the final examination
ten quizzes @ 10 pts each
five article reviews @ 10 pts each
the laboratory component
total points possible
300 points (35%)
200 points (24%)
100 points (12%)
50 points (6%)
225 points (24%)
875 points (100%)
Grading Scale:
Points/Percentages and Final Grade
The instructor will adhere to a strict 60/70/80/90% scale in determining grades for this
course. All points are weighed equally from the lecture and lab quizzes, papers, and test scores.
Honor Code Policy:
I strongly support the Longwood University Honor System and expect you to do
likewise. All written work is to be pledged in full and signed. Any student found responsible
for an Honor Code violation in this course will receive an “F” grade.
3
COURSE OUTLINE AND SCHEDULE:
Some of the topics as well as the sequence of those topics are subject to change.
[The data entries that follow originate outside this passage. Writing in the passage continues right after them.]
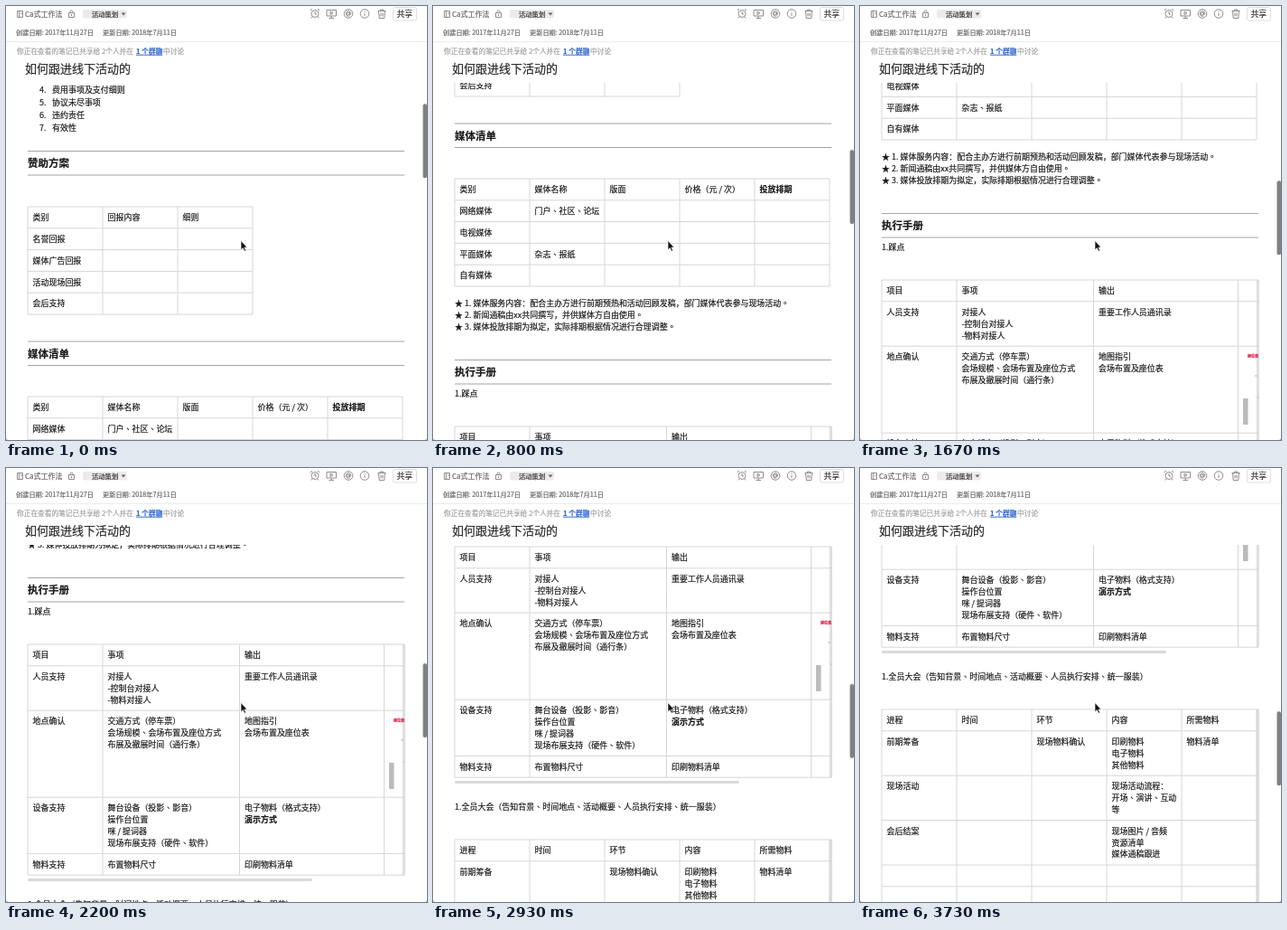
An HTML page for the animation above (3.99 s loop, 466 px wide and 480 px high).

```html
<!DOCTYPE html>
<html lang="zh-CN">
<head>
<meta charset="utf-8">
<title>活动策划</title>
<style>
html, body { margin: 0; width: 100%; height: 100%; overflow: hidden; background: #fff; }
svg { display: block; font-family: "Noto Sans CJK SC", "Noto Sans CJK", sans-serif; white-space: pre; }
.mid { font-family: "Noto Sans CJK TC", "Noto Sans CJK SC", sans-serif; }
.icons { fill: none; stroke: #808080; stroke-width: .9; }
.grid { fill: none; stroke: #d6d6d6; }
.rule { fill: none; stroke: #a4a4a4; }
</style>
</head>
<body>
<svg width="466" height="480" viewBox="0 0 466 480">
  <defs>
    <clipPath id="view"><rect y="85" width="466" height="395"/></clipPath>
    <linearGradient id="edge">
      <stop offset="0" stop-color="#d4d4d4" stop-opacity="0"/>
      <stop offset="1" stop-color="#c8c8c8"/>
    </linearGradient>
  </defs>
  <g clip-path="url(#view)"><g id="page"></g></g>
  <g id="head">
    <path d="M0 39.5H466" stroke="#ececec"/>
    <g class="icons">
      <path d="M12.5 5.5h6v7h-6zM14.5 5.5v7M16 8h2"/>
      <path d="M69.5 7.5h6v5h-6zM71 7.5v-1a1.5 1.5 0 0 1 3 0v1M72.5 9v2"/>
      <circle cx="342" cy="8.5" r="4"/>
      <path d="M342 6v3h2M337 5l2-2M347 5l-2-2M339 12l-1 1.5M345 12l1 1.5"/>
      <path d="M355 4.5h10.5v6.5h-10.5zM360.2 11v2M357.5 13.5h5.5M359 6v3.5l3-1.7z"/>
      <circle cx="379" cy="8.5" r="4.8"/>
      <circle cx="378.8" cy="8.5" r="1.5"/>
      <path d="M380.3 7v2.2q1.2 1 1.5-.7a2.8 2.8 0 1 0-1.3 2.3"/>
      <circle cx="397" cy="8.5" r="4.8"/>
      <path d="M397 7.7v3.3M397 5.6v1"/>
      <path d="M411.5 5.5h9M414.5 5.5v-1.5h3v1.5M412.5 5.5l.7 8h5.6l.7-8M415 7.5v4M417 7.5v4"/>
    </g>
    <rect x="85" y="4" width="49" height="9.5" rx="2" fill="#ebebeb"/>
    <path d="M127.5 7.5h5l-2.5 3z" fill="#666"/>
    <rect x="428.5" y="1.5" width="26" height="14.5" rx="2" fill="#fff" stroke="#dedede"/>
  </g>
  <rect id="thumb" x="461.5" y="108.3" width="4.5" height="82" rx="2" fill="#808080"/>
  <path d="M260 259.5v10.2l2.3-2 1.6 3.6 1.7-.7-1.6-3.6h3z" fill="#111" stroke="#fff" stroke-width=".7"/>
  <path d="M0 477q0 3 3 3h-3zM466 477q0 3-3 3h3z" fill="#aaa"/>
</svg>
<script>
const NS = 'http://www.w3.org/2000/svg';
const page = document.getElementById('page');
const head = document.getElementById('head');
const INK = '#1c1c1c', BODY = 8.97;
const BOLD = { 'font-weight': 700 };

function add(parent, tag, attrs) {
  const el = document.createElementNS(NS, tag);
  for (const key in attrs) el.setAttribute(key, attrs[key]);
  return parent.appendChild(el);
}

// y is the vertical centre of the line; enumeration commas and stops sit mid-cell
function text(parent, x, y, str, size = BODY, fill = INK, more = {}) {
  const el = add(parent, 'text', {
    x, y: y + size * .37, 'font-size': size, fill, stroke: fill, 'stroke-width': .2, ...more
  });
  for (const part of str.split(/([、。])/)) {
    const mid = /^[、。]$/.test(part);
    add(el, 'tspan', mid ? { class: 'mid', lang: 'zh-TW' } : {}).textContent = part;
  }
}

function heading(y, str) {
  add(page, 'path', { class: 'rule', d: `M24 ${y - 13.5}H441M24 ${y + 13}H441` });
  text(page, 24, y, str, 11.5, INK, BOLD);
}

// Rows are "a|b|c"; cells break at "\n", a leading "*" makes a line bold.
// Each row is as tall as its longest cell, or as tall[row] if given.
function table(top, xs, right, rows, tall = {}) {
  let y = top, d = `M24 ${top}H${right}`;
  rows.forEach((row, r) => {
    const cells = row.split('|').map(cell => cell.split('\n'));
    cells.forEach((lines, c) => lines.forEach((line, i) =>
      text(page, xs[c] + 5.5, y + 11.9 + i * 12.8, line.replace('*', ''), BODY, INK, line[0] === '*' ? BOLD : {})));
    y += tall[r] || 11 + 12.8 * Math.max(...cells.map(lines => lines.length));
    d += `M24 ${y}H${right}`;
  });
  for (const x of xs) d += `M${x} ${top}V${y}`;
  add(page, 'path', { class: 'grid', d });
  if (right > 440) add(page, 'rect', { x: 437.5, y: top, width: 4, height: y - top, fill: 'url(#edge)' });
}

// fixed header
text(head, 21, 9, 'Ca式工作法', 8, '#666');
text(head, 95, 9, '活动策划', 7.3, '#333');
text(head, 432.5, 9, '共享', 8.8, '#333');
text(head, 11, 29.7, '创建日期: 2017年11月27日', 7.2, '#666');
text(head, 107, 29.7, '更新日期: 2018年7月11日', 7.2, '#666');
text(head, 12, 50, '你正在查看的笔记已共享给 2个人并在', 7.7, '#a0a0a0');
text(head, 144, 50, '1 个群聊', 7.7, '#3a6fd0', { ...BOLD, 'text-decoration': 'underline' });
text(head, 174, 50, '中讨论', 7.7, '#a0a0a0');
text(head, 21, 69, '如何跟进线下活动的', 13, '#2a2a2a');

// scrolling note
['费用事项及支付细则', '协议未尽事项', '违约责任', '有效性'].forEach((str, i) => {
  text(page, 37, 93 + i * 14, i + 4 + '.');
  text(page, 51, 93 + i * 14, str);
});

const cols = Array.from({ length: 6 }, (_, i) => 24 + 83 * i);

heading(174, '赞助方案');
table(222, cols.slice(0, 4), 273,
  ['类别|回报内容|细则', '名誉回报', '媒体广告回报', '活动现场回报', '会后支持']);

heading(384.5, '媒体清单');
table(432, cols, 439, [
  '类别|媒体名称|版面|价格（元 / 次）|*投放排期',
  '网络媒体|门户、社区、论坛', '电视媒体', '平面媒体|杂志、报纸', '自有媒体']);
[
  '★ 1. 媒体服务内容：配合主办方进行前期预热和活动回顾发稿，部门媒体代表参与现场活动。',
  '★ 2. 新闻通稿由xx共同撰写，并供媒体方自由使用。',
  '★ 3. 媒体投放排期为拟定，实际排期根据情况进行合理调整。'
].forEach((str, i) => text(page, 24, 570 + i * 13, str));

heading(646, '执行手册');
text(page, 24, 670, '1.踩点');
table(706, [24, 107, 258.5, 418.5], 441, [
  '项目|事项|输出',
  '人员支持|对接人\n-控制台对接人\n-物料对接人|重要工作人员通讯录',
  '地点确认|交通方式（停车票）\n会场规模、会场布置及座位方式\n布展及撤展时间（通行条）|地图指引\n会场布置及座位表',
  '设备支持|舞台设备（投影、影音）\n操作台位置\n咪 / 提词器\n现场布展支持（硬件、软件）|电子物料（格式支持）\n*演示方式',
  '物料支持|布置物料尺寸|印刷物料清单'], { 2: 96 });
text(page, 429, 791, '座位表', 4, '#e0244e', BOLD);
add(page, 'rect', { x: 424, y: 837, width: 5.5, height: 29, fill: '#bbb' });
add(page, 'path', { d: 'M437 812h3M439.5 836h2', stroke: '#bbb' });
add(page, 'rect', { x: 24, y: 965, width: 315, height: 3, rx: 1.5, fill: '#dadada' });

text(page, 24, 993.5, '1.全员大会（告知背景、时间地点、活动概要、人员执行安排、统一服装）');
table(1030, cols, 441, [
  '进程|时间|环节|内容|所需物料',
  '前期筹备||现场物料确认|印刷物料\n电子物料\n其他物料|物料清单',
  '现场活动|||现场活动流程：\n开场、演讲、互动\n等',
  '会后结案|||现场图片 / 音频\n资源清单\n媒体通稿跟进',
  '', '']);

// Scrolling runs at 15 ticks a second: each flick has a start tick and a distance
const LOOP = 3990, TICKS = 60;
const flicks = [[0, 212], [10, 83], [20, 128], [30, 135], [41, 101], [50, 124]];

function glide(n) {
  if (n <= 0) return 0;
  return n < 6 ? 1 - Math.exp(-.1 * n * n) : 1;
}

function offsetAt(tick) {
  return Math.round(flicks.reduce((sum, [start, dist]) => sum + dist * glide(tick - start + 1), -20));
}

function scroll(el, ratio) {
  const frames = Array.from({ length: TICKS + 1 }, (_, tick) => ({
    offset: Math.min(1, Math.round(tick * 100 / 15) * 10 / LOOP),
    transform: `translateY(${offsetAt(tick) * ratio}px)`,
    easing: 'steps(1, end)'
  }));
  el.animate(frames, { duration: LOOP, iterations: Infinity });
}

scroll(page, -1);
scroll(document.getElementById('thumb'), .211);
</script>
</body>
</html>
```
Exams
may include more or less material than is listed in the schedule depending on how closely we
adhere to this outline........
Week of:
Topic:
Chapter
Jan 11
Overview/History of Immunologic understanding
Jan 18
Jan 25
Cells and Organs of the Immune/Lymphatic system
*******Article #1 due Friday 1/22
Innate Immune response and inflammation processes
Feb
1
******Article #2 due Friday 2/5
Principles of Adaptive Immunity
3
Feb
8
“
3
“
1
2
*************TEST ONE**********Friday, Feb 12 ********************
Feb 15
Immunoglobulins: Structure, diversity, and function
4
Feb 22
*****Article #3 due Friday 2/19
Immunity mediated by B cells and Antibodies
9
Mar 1
Antigen recognition by T cells
******Article #4 due Friday 3/5
Mar 8
Spring Break – no classes
Mar 15
T cell mediated Immunity
5
8
*************TEST TWO********Friday, Mar 19 ********************
Mar 22
Immune response to Infectious disease
10/11
Mar 29
Hypersensitivity
12
Apr
Autoimmune diseases
13
Vaccines
14
5
Apr 12
*************TEST THREE********Friday, April 16 **************
Apr 19
Wrap-up
Apr 23
Last day of classes
Apr 29
Final Exam (Thursday, April 29, 11:30 am – 2:00 pm)
*******Article #5 due Friday, 4/23